Here's a fun fact: the Tampa Bay Buccaneers have eight Rutgers players on their roster, tied with the New England Patriots for most Rutgers players on any NFL roster. In fact, according to NFL.com, that's more players from the same college than any other NFL/college team connection. That's a bit surprising for a small team like Rutgers, but it makes some sense. Greg Schiano, of course, coached at Rutgers and became good friends with Bill Belichick, in part because his son played Lacrosse at Rutgers.
There's a striking difference between the Patriots' investment in Rutgers players and the Bucs', though. The Patriots have used lots and lots of draft picks on Rutgers players. Devin McCourty was the highest draft pick until this year, when the Patriots used three draft picks on Rutgers players, two of them in the third round. That investment pales in comparison to the Bucs' investment in Rutgers players, which mostly consists of cutting them after training camp.
Aside from Jeremy Zuttah, who was drafted four years before Greg Schiano became the team's head coach, every other Rutgers player on the roster was an exceedingly cheap free agent. Most of them are unlikely to make the final roster. Indeed, aside from Zuttah only one other Rutgers player made the final roster last year in Gary Gibson, although Tiquan Underwood was re-signed two weeks into the season.
There's little reason to think this year will be different. Andrew DePaolo is fighting long-time longsnapper Andrew Economos for a roster spot. The two undrafted rookies Ka'lial Glaud and Tim Wright have many players to beat out to be on the roster at linebacker and receiver respectively. Brian Leonard has to compete with Mike James and Michael Smith for a backup spot at running back. Desmond Wynn is fighting for a backup spot at offensive guard. Even Gary Gibson who played well at nose tackle last season is far from guaranteed a roster spot, as he faces competition from Akeem Spence and Derek Landri. It shouldn't surprise anyone if the Buccaneers start the season with Jeremy Zuttah as their only Rutgers player on the roster.
In all, the Buccaneers haven't invested much in their Rutgers players and the connection here is one we see more often among college coaches who come to the NFL: they like to give their former players a chance, but that chance won't get them very far if they don't perform. That's what we saw with Pete Carroll in Seattle, too, who gave a lot of his former players a chance -- and then promptly cut them. The Seahawks currently have four USC players on the roster, with only Anthony McCoy being more than a special teamer.

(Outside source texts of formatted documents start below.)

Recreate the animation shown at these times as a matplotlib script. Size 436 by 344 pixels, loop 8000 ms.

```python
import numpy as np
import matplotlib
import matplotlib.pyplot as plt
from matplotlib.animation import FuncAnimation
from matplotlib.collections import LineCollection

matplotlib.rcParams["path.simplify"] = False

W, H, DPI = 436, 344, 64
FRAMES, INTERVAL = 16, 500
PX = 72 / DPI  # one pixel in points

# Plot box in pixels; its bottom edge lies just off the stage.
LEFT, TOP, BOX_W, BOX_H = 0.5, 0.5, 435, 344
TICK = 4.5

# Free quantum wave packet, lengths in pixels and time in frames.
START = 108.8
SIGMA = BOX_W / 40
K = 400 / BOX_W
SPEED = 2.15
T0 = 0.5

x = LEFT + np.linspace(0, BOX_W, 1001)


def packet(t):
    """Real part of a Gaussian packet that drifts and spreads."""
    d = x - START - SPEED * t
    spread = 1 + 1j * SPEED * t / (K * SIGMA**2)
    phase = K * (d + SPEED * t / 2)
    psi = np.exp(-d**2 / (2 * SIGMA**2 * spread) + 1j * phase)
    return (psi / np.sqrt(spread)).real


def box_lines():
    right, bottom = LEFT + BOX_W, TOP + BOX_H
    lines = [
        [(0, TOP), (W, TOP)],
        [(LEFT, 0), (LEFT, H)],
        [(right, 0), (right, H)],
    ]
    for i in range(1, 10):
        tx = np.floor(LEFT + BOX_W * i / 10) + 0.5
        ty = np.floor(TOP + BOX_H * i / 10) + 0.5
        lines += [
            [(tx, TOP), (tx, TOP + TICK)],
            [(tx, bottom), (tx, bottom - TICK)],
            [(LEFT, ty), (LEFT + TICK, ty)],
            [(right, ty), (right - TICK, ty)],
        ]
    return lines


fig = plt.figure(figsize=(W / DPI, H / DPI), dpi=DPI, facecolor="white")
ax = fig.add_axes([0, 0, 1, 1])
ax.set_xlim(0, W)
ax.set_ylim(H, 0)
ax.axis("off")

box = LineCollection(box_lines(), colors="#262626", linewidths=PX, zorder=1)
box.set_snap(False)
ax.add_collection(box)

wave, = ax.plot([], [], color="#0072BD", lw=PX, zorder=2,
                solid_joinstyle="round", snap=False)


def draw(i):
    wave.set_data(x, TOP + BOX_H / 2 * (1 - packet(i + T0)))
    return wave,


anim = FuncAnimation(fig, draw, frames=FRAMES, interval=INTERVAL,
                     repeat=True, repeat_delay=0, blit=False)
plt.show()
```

Casual observation says that college coaches instead take a liking to players who beat or spurned them in college. At least, that's what we can see with Greg Schiano so far, who drafted two West Virginia players last year after he was never able to beat West Virginia in college - not once in over a decade of games. The Bucs drafted Mike Glennon this year, and Schiano repeatedly talked about how he tried (and failed) recruit the quarterback in college. Of course, I can't prove this theory beyond drawing a few lines -- but I still like the theory.